The project “Senior biomechanical 3D modelling researcher — BioMech-3D” financed from the European Union’s Horizon 2020 research and innovation programme under grant agreement No 861876 has been implemented
Patient‐specific orthopedic implants is a clinically promising treatment option for total hip replacement (THR) to better match an individual’s bone anatomy. Such implants would help to reduce overall procedural costs, minimize surgical time, and maximize patient outcomes by achieving better implant fit. Nowadays pre-surgical joint replacement software tools evaluate only 3D models of bones reconstructed from CT images, disregarding biomechanics of joints of individual patient. Biomechanical evaluation helps to predict how implant design and positioning would affect joint function after THR. Absence of biomechanical evaluation may lead to non-predictable and undesirable long-term mechanical effects on replaceable joint area and other related joints. Therefore, Ortho Baltic aims to develop a surgeon-friendly 3D biomechanical simulation functionality for the use in preoperative planning stage of joint replacement surgery in a 3D models-based pre-surgical planning software MICE.

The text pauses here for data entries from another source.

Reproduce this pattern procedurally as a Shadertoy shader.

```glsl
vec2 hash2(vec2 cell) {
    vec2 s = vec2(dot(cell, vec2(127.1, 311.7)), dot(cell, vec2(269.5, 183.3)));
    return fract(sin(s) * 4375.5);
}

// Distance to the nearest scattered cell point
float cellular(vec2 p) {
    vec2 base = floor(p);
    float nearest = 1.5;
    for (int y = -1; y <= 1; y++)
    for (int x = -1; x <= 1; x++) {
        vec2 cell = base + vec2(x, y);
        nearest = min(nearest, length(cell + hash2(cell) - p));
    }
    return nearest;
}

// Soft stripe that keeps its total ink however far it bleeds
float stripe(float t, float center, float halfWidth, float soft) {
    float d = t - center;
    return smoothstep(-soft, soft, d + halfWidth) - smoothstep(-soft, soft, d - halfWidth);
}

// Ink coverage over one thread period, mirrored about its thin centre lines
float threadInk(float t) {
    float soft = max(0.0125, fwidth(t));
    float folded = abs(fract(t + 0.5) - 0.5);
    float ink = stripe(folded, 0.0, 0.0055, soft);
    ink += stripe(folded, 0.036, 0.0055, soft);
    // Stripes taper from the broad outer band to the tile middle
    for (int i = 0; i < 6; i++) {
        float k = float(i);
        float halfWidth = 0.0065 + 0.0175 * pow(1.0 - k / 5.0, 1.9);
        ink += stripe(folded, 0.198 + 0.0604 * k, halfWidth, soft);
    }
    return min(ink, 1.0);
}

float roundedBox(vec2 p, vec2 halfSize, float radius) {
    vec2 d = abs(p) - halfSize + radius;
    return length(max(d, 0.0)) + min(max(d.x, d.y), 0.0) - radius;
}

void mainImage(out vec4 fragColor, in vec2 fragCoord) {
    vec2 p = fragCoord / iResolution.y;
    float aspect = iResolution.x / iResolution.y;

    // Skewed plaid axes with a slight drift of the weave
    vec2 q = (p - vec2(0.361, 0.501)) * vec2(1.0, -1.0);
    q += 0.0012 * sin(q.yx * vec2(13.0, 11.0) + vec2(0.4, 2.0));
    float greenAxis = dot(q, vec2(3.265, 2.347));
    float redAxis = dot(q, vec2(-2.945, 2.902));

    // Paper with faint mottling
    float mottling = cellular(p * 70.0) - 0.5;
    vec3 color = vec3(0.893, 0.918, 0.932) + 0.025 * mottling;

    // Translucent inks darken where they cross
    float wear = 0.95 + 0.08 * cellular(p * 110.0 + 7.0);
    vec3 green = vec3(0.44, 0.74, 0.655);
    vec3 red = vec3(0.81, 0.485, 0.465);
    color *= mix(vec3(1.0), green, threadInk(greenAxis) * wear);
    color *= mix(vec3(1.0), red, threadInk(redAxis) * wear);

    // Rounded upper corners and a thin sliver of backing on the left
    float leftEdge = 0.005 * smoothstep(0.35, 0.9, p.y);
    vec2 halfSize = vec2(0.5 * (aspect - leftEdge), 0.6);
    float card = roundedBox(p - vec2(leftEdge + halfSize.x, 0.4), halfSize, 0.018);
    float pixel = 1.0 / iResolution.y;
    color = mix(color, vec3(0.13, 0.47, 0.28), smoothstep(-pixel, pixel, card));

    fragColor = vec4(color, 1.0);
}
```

Joint replacement surgery is one of the most frequently performed and effective surgeries worldwide. The aim of joint replacement is to relieve pain, restore biomechanical function and improve quality of life for patients. THR is a surgical procedure in which the hip joint is replaced by a prosthetic implant. It is normally conducted to relieve arthritis pain or treat severe physical joint damage following hip fracture. The OECD (OECD Health Statistics 2019) averages are 182 per 100 000 population for THR. Demographic change (increased mean age in population), increasing life expectancy, ongoing development of medical care, and economic growth resulted in a growth of THR surgeries. Therefore, the long-term survivorship of THR implants is increasingly relevant. As more patients undergo THR in younger age, the rate of revision hip implant surgeries due to complications has risen sharply due to higher mobility of patients. All hip replacements would eventually fail if in situ long enough because of processes such as infection, fracture, or a combination of normal tribological and biological processes, such as loosening and wear (Evans et al. 2019). The vast majority of THR are successful but approximately 5% of people who receive a hip implant may require revision surgery within 10 years, and 15% of patients needed revision surgery within 20 years (Evans et al. 2019). The most common reasons for revision are: mechanical failure of implant, periprosthetic bone fracture, repetitive dislocation, and infection. Revision THR causes growing and leads to important clinical and economic challenges in developed countries worldwide.
The goal of BioMech-3D was to add biomechanical evaluation to the workflow (Figure 1) of the design of the subject-specific hip implant for THR surgery; this would help to estimate how hip implant design/position would affect the hip joint function and to define the optimal implant design to restore the joint function. Further, this functionality will be used for planning of subject-specific implants on other human joints and will be integrated to MICE.
BioMech-3D project started in January 2020 and was completed successfully in December 2020 when all project aims and milestones were fully achieved. The Work plan consisted of four work packages, which were executed according to the plan and schedule (WP1. Training program and integration; WP2. Development of the innovation project by the associate; WP3. Project management; WP4. Ethics requirements). All deliverables and milestones were also implemented.
The individualized hip implant for THR surgery was designed based on analysis of 3D geometry of the bones of the patient and biomechanical evaluation of the patient-specific musculoskeletal model of the hip joint at the baseline and with the simulated implant, finite element analysis of the implant was performed; and the biomechanical evaluation was verified. Automatization methodology of musculoskeletal modelling and biomechanical analysis of hip implant was developed. Technical documentation of hip implant design was updated according ISO 13485.
BioMech-3D project contributed to advancement in design and validation of patient-specific implants, better adjusted to individual patients’ clinical needs, and with reduced risk of revision surgery in a future. Developed methodology will be used by Ortho Baltic in a future in THR surgery planning. The nearest plan is to include biomechanical evaluation to the planning of temporomandibular joint implant and implementation of real-time biomechanical evaluation of implant design in web-based pre-surgical planning software MICE.
|This project has received funding from the European Union’s Horizon 2020 research and innovation programme under grant agreement No No 861876.|